[Data for this task Boundary: Start]
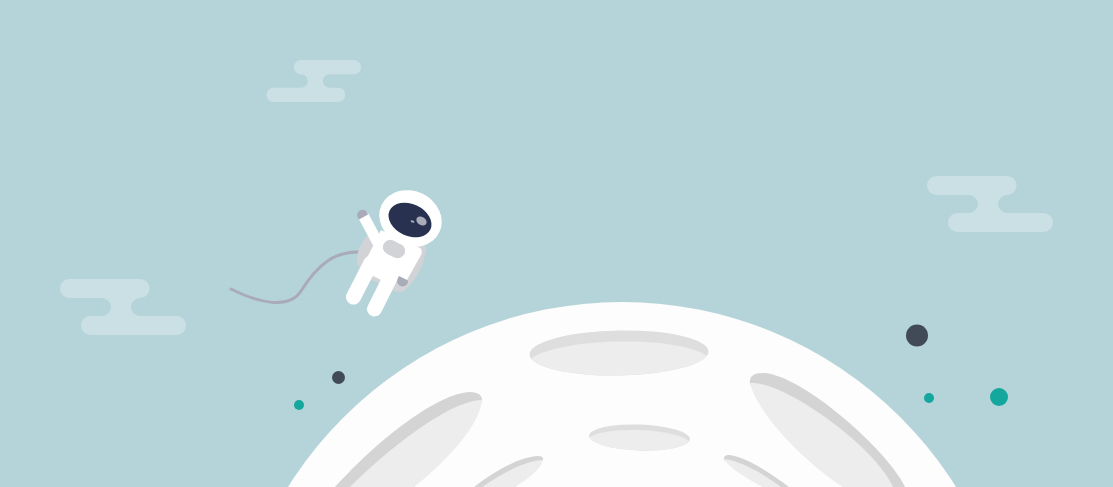
<!DOCTYPE html>
<html lang="en">
<head>
<meta charset="utf-8">
<title>Astronaut above the moon</title>
<style>
:root {
  --sky: #b5d4d9;
  --cloud: #cbe0e4;
  --moon: #fdfdfd;
  --crater-top: #dedede;
  --crater-side: #d4d4d4;
  --crater-floor: #ededed;
  --suit: #fff;
  --pack: #d2d3d6;
  --glove: #a9abb8;
  --visor: #293150;
  --tether: #a9abb8;
  --slate: #414b58;
  --teal: #14a79d;
}
html, body { margin: 0; height: 100%; overflow: hidden; background: var(--sky); }
.scene { display: block; width: 1113px; height: 487px; }
.clouds { fill: var(--cloud); }
.moon { fill: var(--moon); }
.rim-top { fill: var(--crater-top); }
.rim-side { fill: var(--crater-side); }
.floor { fill: var(--crater-floor); }
.slate { fill: var(--slate); }
.teal { fill: var(--teal); }
.tether { fill: none; stroke: var(--tether); stroke-width: 3; stroke-linecap: round; }
.pack { fill: var(--pack); }
.suit { fill: var(--suit); }
.limb { fill: none; stroke: var(--suit); stroke-linecap: round; }
.arm { stroke-width: 11; }
.leg { stroke-width: 15; }
.glove { fill: var(--glove); }
.visor { fill: var(--visor); }
</style>
</head>
<body>
<svg class="scene" viewBox="0 0 1113 487" role="img" aria-label="An astronaut floating on a tether above a cratered moon">
  <defs>
    <path id="cloud" d="M9.500 0H80a9.500 9.500 0 0 1 0 19a9 9 0 0 0 0 18H116.500a9.500 9.500 0 0 1 0 19H30.500a9.500 9.500 0 0 1 0-19H42a9 9 0 0 0 0-18H9.500a9.500 9.500 0 0 1 0-19z"/>
    <clipPath id="crater-north"><ellipse cx="619" cy="353" rx="89.500" ry="22.500" transform="rotate(-1 619 353)"/></clipPath>
    <clipPath id="crater-centre"><ellipse cx="639.500" cy="437.500" rx="50.500" ry="13" transform="rotate(2 639 437)"/></clipPath>
  </defs>

  <g class="clouds">
    <use href="#cloud" x="60" y="279"/>
    <use href="#cloud" x="927" y="176"/>
    <use href="#cloud" transform="translate(361 60) scale(-.75 .75)"/>
  </g>

  <circle class="moon" cx="622" cy="696" r="394"/>

  <g class="craters">
    <g clip-path="url(#crater-north)">
      <rect class="rim-top" x="525" y="325" width="190" height="55"/>
      <ellipse class="floor" cx="619" cy="364" rx="92" ry="22.500" transform="rotate(-1 619 364)"/>
    </g>
    <g clip-path="url(#crater-centre)">
      <rect class="rim-top" x="585" y="420" width="110" height="35"/>
      <ellipse class="floor" cx="639" cy="443" rx="52" ry="13" transform="rotate(2 639 443)"/>
    </g>
    <path class="rim-side" d="M335 487C380 437 439 393 470 392Q483 392 482 402L414 487z"/>
    <path class="floor" d="M350 487C395 442 453 400 482 400C480 422 454 455 414 487z"/>
    <path class="rim-side" d="M905 487C888 451 805 377 765 373Q748 372 750 384L843 487z"/>
    <path class="floor" d="M750 383C783 380 875 446 893 487H843C804 462 757 413 750 383z"/>
    <path class="rim-side" d="M474 487C497 469 523 456 538 456Q544 456 543 460L515 487z"/>
    <path class="floor" d="M482 487C503 472 528 460 543 460C541 468 531 477 515 487z"/>
    <path class="rim-side" d="M789 487C767 470 743 456 729 455Q723 455 724 460L763 487z"/>
    <path class="floor" d="M724 459C738 460 763 473 781 487H763C744 477 728 467 724 459z"/>
  </g>

  <g class="planets">
    <circle class="slate" cx="338.500" cy="377.500" r="6.500"/>
    <circle class="teal" cx="299" cy="405" r="5"/>
    <circle class="slate" cx="917" cy="335.500" r="11"/>
    <circle class="teal" cx="929" cy="398" r="5"/>
    <circle class="teal" cx="999" cy="397" r="9"/>
  </g>

  <path class="tether" d="M231 289C259 303 289 310 301 291C318 264 335 251 360 252"/>

  <g class="astronaut">
    <path class="pack" d="M372 232C362 239 357 250 357 261C359 271 366 278 376 282L389 289Q402 296 408 287C419 276 425 262 426 246z"/>
    <path class="limb arm" d="M364 217L379 245"/>
    <path class="glove" d="M359 219.500A5.500 5.500 0 1 1 368 214.500z"/>
    <path class="suit" d="M381 230L420 248Q423 250 421 255L407 280L397 276L389 284L373 276L362 268z"/>
    <path class="limb leg" d="M371 263L353.500 297M391 276L374.500 309"/>
    <path class="glove" d="M399 276L408 280.500A5.500 5.500 0 0 1 398 284Q396 281 399 276z"/>
    <rect class="pack" x="382.500" y="241.500" width="23" height="15" rx="7.500" transform="rotate(25 394 249)"/>
    <ellipse class="suit" cx="410.500" cy="218.500" rx="32" ry="27.500" transform="rotate(25 410.500 218.500)"/>
    <ellipse class="visor" cx="410" cy="220" rx="22.500" ry="16" transform="rotate(25 410 220)"/>
    <ellipse class="glove" cx="421.500" cy="221" rx="5.500" ry="4" transform="rotate(30 421.500 221)"/>
    <ellipse class="glove" cx="412.500" cy="221.500" rx="2" ry="1" transform="rotate(25 412.500 221.500)"/>
  </g>
</svg>
</body>
</html>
[Data for this task Boundary: End]
The problem:
If a line above includes the string "html", pick it out.

Response to this exercise:
<!DOCTYPE html>
<html lang="en">
html, body { margin: 0; height: 100%; overflow: hidden; background: var(--sky); }
</html>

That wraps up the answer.